Horror works when it upsets the boundary between life and death, the mundane and sublime.
Just wanted to jot down a few thoughts after seeing Gravity.
Some notes after listening to this lecture Kerry James Marshall: The Importance of Being Figurative.
I want to broach a subject that is rather sensitive between artists and writers working in comics. Creator-owned comics are projects that are usually funded by backend pay based on sales so that both parties work on with no money up front. Sometimes these people in these projects find themselves in a situation where one partner may be laboring out of love while the other works with the prospect of money in mind which usually ends up being the artist.
I thought I’d add an addendum that my friend Polly posted on her tumblr, an important topic that we had a lot to say about when we talked at SDCC. She states it pretty concisely:

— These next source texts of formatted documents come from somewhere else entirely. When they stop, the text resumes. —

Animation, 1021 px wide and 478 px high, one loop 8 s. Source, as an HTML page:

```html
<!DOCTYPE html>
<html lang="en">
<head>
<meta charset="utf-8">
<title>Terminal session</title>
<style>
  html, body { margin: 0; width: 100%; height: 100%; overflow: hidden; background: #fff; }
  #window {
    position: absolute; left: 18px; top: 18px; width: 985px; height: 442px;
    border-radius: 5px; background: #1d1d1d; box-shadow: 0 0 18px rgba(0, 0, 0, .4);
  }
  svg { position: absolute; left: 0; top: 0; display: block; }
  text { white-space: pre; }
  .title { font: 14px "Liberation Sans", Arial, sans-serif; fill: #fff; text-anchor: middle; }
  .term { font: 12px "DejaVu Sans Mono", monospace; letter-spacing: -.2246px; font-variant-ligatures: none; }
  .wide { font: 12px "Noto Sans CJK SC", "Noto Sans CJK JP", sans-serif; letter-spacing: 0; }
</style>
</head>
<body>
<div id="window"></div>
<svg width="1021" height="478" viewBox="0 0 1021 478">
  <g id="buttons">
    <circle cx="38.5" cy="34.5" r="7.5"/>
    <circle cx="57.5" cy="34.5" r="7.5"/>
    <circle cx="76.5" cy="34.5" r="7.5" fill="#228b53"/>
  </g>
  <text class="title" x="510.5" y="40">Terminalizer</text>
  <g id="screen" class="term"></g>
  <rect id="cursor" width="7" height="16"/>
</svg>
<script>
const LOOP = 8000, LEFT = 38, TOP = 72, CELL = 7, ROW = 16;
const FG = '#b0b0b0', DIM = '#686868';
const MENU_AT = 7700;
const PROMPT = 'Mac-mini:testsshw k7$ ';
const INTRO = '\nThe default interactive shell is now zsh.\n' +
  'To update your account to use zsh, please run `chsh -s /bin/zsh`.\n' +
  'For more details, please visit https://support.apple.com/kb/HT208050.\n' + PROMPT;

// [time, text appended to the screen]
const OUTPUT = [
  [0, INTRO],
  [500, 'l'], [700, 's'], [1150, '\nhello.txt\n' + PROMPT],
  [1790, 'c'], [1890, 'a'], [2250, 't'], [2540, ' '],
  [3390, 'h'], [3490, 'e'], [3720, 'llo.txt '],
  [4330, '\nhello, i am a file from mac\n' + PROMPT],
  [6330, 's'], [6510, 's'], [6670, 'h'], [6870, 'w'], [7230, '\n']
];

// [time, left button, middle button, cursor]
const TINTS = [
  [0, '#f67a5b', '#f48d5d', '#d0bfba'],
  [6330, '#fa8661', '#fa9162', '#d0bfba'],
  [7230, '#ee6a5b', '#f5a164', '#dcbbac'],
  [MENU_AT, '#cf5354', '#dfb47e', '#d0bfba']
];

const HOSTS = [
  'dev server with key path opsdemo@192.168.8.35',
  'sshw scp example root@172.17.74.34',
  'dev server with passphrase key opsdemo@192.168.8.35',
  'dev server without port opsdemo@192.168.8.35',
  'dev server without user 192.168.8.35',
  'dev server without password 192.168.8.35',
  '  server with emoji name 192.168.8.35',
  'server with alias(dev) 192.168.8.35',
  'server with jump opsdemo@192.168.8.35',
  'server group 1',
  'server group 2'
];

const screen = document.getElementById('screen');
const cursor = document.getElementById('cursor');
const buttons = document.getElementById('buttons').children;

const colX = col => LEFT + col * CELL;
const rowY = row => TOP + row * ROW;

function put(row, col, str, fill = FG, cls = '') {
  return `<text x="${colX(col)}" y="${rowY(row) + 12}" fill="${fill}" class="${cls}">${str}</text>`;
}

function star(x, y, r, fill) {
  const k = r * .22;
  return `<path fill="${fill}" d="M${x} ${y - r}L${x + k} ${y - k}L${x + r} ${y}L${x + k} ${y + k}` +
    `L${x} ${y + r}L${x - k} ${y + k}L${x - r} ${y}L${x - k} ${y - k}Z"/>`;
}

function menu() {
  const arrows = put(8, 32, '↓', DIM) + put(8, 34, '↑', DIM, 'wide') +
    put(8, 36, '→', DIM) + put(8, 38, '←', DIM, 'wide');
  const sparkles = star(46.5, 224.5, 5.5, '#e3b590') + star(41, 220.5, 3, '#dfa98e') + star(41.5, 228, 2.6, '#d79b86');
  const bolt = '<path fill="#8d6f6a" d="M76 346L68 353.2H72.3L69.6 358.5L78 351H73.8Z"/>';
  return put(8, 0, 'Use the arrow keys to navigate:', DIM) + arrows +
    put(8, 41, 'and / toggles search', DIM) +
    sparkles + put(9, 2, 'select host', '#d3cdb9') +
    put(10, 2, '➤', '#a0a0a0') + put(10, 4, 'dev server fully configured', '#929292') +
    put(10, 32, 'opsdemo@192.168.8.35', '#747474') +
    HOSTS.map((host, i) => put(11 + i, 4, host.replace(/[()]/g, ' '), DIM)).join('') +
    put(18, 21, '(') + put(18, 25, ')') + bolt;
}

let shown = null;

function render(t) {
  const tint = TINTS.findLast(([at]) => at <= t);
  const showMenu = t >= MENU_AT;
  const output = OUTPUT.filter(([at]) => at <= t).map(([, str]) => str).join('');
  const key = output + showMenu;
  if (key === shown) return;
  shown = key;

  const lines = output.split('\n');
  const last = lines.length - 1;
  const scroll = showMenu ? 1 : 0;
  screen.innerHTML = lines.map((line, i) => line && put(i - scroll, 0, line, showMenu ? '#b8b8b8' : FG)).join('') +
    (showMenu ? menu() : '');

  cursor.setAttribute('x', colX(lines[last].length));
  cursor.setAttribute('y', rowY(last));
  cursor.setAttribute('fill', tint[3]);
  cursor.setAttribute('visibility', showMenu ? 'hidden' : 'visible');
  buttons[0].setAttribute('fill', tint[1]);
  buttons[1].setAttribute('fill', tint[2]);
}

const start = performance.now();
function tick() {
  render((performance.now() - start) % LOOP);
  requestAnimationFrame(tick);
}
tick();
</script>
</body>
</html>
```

“If you see women and people of color being employed by comics and you think ‘wow, that’s so great that the comics industry is changing,’ it isn’t. Women and people of color are almost always working for publishers because they were the lowest bidders and took the lowest pay, or no pay at all.
Even the famous artists.
Especially the famous artists.
And everyone is complicit in this system. Everyone.
Literally the only way to not be complicit is to turn down work, and not everyone can afford to do that.”
Last week I got a free copy of a Pacific Rim graphic novel at San Diego Comic Con and decided I’d take a peek at the contents before I gave it away to a friend. The cover is alright though it looks like someone spilled bleach on it by the odd splash of yellow-white on the cover. Like most franchise comics, it looks like a rush job, the pencilers and inkers clashing in mild and major instances and the colorists grasping to find a rendering style that fits before time constraints probably made them give up and thrown down color faster than a 5 y.o at a county fair could projectile vomit his cotton candy on the sidewalk.
Care is the collected form of a three-part back up comic that ran in Prophet #34-#36 made by Matt Sheean and Malachi Ward. It tells the story of a society founded on an alien planet whose wellbeing depends on the health of a massive living organism that controls their civilizations atmosphere and ecosystem. A smoky violet fog drifts over the city which signals the organisms vicennial demand for human sacrifice.
Martha: Truth or illusion, George; you don’t know the difference.
George: No, but we must carry on as though we did.
- Who’s Afraid of Virgina Woolf?
(Note: This stream of thoughts was initially posted on twitter and seemed to engage many people, which you’ll see is a point of relevance after you read this.)
I recently heard comments in podcasts and have seen people talking about how Tumblr/Twitter/social media is such useless a time sink and they don’t understand or can’t see the potential for it in relation to creators (comic makers, illustrators, craft makers, etc). This got me thinking more about how social media users like myself, “Generation Y” kids, consume and process information.
I think my earliest recollection of computer use was playing a point-and-click adventure game on a Macintosh Classic when I was maybe 5 or 6 years old. When I was 11 years old (2001) I started using the computer more regularly and started going on forums and playing online games. At 13 I made a Deviantart account and started posting (oekaki) artwork and entered a world of digital friend-making, chatting and eventually networking. The world was connected but it was slow.
There was a lot of great thoughts and discussion around my previous post on internet culture, social media and creative individuals. In that smattering of thoughts, I briefly touched on methods of delivering creative content in a way that is the most effective as well as how internet consumerism affects how we think and present ourselves and our work online.
So while its fresh in my mind I thought I’d delve a little bit more into my ideas and observations on social media and maintaining an presence online specifically for creative individuals trying to make a living off of their work. It’s obvious social media is a key factor for trying to reach an audience yet people still think of social media as old-school advertising, flashing pictures and text on a billboard on the side of the road. Being present is only half of how social media functions. The other half is engaging— and not you engaging the viewer but the viewer engaging you. Social media isn’t so much being a salesperson anymore, it’s about just being a person.